▶ _ASSIGNMENT_: Among the entries below, find every line that has "skin" and pull it out.

[Source texts of formatted documents]
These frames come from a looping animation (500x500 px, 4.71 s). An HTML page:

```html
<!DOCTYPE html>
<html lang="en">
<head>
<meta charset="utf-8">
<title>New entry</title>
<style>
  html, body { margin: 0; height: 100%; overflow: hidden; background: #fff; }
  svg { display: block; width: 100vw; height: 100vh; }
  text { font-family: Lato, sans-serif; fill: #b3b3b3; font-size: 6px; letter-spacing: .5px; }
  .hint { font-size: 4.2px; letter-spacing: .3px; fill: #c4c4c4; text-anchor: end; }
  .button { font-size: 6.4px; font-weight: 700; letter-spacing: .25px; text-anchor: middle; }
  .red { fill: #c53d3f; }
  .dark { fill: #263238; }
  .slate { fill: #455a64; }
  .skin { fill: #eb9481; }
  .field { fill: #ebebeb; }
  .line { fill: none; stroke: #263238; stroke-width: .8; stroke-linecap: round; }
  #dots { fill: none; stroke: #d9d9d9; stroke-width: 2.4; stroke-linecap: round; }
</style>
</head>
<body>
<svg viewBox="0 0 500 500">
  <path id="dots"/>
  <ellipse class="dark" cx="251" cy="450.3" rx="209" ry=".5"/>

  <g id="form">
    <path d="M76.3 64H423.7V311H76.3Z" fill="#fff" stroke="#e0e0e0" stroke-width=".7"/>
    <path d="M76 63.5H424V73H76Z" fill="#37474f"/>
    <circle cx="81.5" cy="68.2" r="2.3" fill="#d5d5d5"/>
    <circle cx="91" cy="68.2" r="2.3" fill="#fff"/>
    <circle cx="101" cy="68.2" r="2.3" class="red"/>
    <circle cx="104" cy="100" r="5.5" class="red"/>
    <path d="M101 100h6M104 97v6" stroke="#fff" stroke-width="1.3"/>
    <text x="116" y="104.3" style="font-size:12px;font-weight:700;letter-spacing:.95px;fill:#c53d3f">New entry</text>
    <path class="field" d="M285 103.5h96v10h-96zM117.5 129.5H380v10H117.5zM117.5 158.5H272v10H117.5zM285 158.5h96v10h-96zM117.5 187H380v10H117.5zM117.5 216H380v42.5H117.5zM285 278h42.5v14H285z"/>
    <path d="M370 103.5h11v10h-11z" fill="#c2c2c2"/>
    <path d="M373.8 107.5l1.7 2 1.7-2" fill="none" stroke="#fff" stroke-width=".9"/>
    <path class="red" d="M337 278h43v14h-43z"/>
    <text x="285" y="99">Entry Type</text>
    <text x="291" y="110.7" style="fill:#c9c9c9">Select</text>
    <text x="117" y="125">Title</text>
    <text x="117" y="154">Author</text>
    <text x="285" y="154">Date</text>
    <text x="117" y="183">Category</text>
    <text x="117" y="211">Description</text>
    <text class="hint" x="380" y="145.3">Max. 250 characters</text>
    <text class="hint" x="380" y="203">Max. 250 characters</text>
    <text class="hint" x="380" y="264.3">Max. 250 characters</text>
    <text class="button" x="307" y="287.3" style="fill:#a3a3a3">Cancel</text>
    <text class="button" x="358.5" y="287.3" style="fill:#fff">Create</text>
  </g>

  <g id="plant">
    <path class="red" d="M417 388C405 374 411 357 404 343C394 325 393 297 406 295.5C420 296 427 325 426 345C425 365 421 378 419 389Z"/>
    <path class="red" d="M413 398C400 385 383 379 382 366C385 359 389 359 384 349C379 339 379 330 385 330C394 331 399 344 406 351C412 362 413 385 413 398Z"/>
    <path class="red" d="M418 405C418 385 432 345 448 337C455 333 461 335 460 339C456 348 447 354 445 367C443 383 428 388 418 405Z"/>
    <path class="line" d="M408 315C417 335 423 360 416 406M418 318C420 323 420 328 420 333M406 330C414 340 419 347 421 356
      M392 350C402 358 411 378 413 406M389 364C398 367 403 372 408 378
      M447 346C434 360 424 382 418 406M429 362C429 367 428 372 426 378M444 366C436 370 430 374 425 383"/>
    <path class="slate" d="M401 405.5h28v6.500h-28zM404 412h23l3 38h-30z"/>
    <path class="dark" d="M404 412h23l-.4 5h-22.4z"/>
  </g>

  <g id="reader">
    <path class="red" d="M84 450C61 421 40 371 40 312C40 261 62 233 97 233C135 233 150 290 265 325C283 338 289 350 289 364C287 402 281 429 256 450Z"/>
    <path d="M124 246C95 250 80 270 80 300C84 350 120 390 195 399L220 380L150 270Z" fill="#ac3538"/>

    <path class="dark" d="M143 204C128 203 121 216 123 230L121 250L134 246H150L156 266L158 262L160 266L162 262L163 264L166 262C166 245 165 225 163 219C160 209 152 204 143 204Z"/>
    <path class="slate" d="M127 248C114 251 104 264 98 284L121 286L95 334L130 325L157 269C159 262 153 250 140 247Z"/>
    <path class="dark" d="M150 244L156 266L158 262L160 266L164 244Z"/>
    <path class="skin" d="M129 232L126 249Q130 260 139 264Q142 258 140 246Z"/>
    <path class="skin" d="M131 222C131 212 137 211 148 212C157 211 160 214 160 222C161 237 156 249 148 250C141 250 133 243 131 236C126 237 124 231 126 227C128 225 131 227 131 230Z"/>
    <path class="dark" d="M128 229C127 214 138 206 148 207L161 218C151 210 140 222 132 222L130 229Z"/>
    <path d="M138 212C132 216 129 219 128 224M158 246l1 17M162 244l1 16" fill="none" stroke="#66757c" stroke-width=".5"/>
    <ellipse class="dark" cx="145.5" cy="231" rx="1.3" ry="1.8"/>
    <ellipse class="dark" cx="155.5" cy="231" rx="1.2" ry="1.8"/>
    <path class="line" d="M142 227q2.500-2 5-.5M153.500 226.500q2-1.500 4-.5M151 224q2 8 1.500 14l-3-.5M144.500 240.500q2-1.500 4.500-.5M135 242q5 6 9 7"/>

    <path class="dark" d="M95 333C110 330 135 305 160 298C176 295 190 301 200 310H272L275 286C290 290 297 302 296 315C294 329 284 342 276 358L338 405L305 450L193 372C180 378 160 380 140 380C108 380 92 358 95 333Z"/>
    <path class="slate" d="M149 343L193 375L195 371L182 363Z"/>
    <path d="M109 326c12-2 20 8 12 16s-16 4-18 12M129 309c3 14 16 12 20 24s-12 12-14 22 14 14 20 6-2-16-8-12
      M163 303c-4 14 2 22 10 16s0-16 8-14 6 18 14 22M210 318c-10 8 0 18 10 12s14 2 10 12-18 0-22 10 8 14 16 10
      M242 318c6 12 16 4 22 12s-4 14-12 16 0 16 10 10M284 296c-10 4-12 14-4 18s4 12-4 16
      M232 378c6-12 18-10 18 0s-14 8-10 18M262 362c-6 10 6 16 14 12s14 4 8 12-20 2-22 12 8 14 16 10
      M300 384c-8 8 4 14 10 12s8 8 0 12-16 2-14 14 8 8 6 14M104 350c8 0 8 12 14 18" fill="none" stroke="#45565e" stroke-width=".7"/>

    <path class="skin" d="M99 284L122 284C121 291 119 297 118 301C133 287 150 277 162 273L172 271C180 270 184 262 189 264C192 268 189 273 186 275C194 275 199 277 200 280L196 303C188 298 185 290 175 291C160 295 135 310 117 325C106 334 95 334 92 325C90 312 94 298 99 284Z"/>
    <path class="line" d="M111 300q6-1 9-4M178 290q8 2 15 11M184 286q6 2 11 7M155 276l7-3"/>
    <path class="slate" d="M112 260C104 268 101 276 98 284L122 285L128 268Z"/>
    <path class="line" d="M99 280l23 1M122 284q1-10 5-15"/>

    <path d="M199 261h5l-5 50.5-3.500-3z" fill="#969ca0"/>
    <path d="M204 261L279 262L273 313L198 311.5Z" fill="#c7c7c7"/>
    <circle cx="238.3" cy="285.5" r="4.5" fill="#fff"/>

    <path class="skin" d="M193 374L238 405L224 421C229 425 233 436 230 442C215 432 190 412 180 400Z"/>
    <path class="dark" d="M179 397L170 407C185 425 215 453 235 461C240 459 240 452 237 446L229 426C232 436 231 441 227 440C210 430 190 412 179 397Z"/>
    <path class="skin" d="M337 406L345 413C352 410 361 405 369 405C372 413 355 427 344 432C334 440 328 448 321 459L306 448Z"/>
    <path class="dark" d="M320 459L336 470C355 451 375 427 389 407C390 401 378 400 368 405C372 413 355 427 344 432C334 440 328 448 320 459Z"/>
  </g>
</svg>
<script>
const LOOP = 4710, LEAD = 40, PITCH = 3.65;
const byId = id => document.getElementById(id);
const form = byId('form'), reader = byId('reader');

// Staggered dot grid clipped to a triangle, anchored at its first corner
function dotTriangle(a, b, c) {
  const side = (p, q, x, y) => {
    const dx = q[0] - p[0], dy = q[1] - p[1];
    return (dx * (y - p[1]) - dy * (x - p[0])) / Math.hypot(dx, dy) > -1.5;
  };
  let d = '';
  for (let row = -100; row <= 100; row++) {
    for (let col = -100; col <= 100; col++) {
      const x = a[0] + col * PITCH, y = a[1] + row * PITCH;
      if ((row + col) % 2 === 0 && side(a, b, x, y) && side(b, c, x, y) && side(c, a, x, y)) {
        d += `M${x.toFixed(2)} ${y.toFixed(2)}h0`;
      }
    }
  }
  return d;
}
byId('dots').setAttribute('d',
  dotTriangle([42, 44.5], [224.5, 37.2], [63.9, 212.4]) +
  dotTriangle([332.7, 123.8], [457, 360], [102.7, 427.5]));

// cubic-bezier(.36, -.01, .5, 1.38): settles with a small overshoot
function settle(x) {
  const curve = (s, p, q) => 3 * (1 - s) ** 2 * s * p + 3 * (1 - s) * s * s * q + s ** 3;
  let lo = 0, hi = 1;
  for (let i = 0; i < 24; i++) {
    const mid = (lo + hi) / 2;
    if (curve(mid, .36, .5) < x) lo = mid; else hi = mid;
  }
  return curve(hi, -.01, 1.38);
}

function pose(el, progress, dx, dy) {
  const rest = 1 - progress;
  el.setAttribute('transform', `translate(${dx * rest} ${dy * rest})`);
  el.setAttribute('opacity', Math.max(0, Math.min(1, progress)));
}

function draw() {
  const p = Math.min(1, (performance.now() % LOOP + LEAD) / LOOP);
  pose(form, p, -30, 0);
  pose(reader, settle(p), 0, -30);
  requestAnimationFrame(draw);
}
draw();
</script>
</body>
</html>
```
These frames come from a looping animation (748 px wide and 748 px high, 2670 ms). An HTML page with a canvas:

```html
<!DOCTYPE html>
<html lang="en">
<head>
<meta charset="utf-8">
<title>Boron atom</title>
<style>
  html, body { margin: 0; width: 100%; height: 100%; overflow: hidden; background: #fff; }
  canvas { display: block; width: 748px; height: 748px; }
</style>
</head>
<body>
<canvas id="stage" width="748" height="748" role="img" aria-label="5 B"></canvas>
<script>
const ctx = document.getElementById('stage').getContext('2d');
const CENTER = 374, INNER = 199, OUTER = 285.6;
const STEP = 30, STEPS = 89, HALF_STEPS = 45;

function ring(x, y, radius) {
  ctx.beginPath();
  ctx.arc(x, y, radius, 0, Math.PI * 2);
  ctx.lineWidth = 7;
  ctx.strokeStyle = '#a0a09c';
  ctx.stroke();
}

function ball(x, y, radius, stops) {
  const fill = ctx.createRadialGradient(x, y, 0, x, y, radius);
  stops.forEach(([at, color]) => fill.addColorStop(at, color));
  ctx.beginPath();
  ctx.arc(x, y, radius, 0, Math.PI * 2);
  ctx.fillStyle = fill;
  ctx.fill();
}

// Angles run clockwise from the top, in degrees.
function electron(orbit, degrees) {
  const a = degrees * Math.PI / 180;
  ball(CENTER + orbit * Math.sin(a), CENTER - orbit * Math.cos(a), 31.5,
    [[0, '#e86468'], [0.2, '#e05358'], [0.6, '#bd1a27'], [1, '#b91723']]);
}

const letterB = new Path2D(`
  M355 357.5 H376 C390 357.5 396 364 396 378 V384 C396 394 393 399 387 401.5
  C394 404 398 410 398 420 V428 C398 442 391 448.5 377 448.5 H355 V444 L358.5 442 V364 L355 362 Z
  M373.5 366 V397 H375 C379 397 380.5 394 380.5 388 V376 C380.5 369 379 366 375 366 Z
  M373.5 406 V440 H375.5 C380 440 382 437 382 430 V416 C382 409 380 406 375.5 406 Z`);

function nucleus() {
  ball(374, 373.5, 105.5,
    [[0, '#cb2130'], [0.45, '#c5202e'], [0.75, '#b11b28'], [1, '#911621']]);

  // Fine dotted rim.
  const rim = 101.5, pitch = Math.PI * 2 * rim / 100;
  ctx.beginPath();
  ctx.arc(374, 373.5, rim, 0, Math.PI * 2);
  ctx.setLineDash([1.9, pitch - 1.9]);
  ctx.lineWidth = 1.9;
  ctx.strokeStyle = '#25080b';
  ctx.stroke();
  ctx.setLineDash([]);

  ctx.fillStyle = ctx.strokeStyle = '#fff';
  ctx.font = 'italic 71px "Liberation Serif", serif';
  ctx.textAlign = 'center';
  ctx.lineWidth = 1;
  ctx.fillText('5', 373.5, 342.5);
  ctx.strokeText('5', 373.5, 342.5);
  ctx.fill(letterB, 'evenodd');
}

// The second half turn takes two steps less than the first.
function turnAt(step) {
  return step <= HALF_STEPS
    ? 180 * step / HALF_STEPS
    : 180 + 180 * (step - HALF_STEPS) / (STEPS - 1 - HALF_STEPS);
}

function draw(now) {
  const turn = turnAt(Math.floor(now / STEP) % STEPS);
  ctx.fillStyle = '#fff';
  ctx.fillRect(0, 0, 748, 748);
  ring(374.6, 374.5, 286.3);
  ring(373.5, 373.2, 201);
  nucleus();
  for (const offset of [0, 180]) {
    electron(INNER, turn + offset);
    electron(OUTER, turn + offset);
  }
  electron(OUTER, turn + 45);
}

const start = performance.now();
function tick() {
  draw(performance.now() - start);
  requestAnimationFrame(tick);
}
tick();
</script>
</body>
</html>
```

▶ _RESPONSE AREA_:
  .skin { fill: #eb9481; }
    <path class="skin" d="M129 232L126 249Q130 260 139 264Q142 258 140 246Z"/>
    <path class="skin" d="M131 222C131 212 137 211 148 212C157 211 160 214 160 222C161 237 156 249 148 250C141 250 133 243 131 236C126 237 124 231 126 227C128 225 131 227 131 230Z"/>
    <path class="skin" d="M99 284L122 284C121 291 119 297 118 301C133 287 150 277 162 273L172 271C180 270 184 262 189 264C192 268 189 273 186 275C194 275 199 277 200 280L196 303C188 298 185 290 175 291C160 295 135 310 117 325C106 334 95 334 92 325C90 312 94 298 99 284Z"/>
    <path class="skin" d="M193 374L238 405L224 421C229 425 233 436 230 442C215 432 190 412 180 400Z"/>
    <path class="skin" d="M337 406L345 413C352 410 361 405 369 405C372 413 355 427 344 432C334 440 328 448 321 459L306 448Z"/>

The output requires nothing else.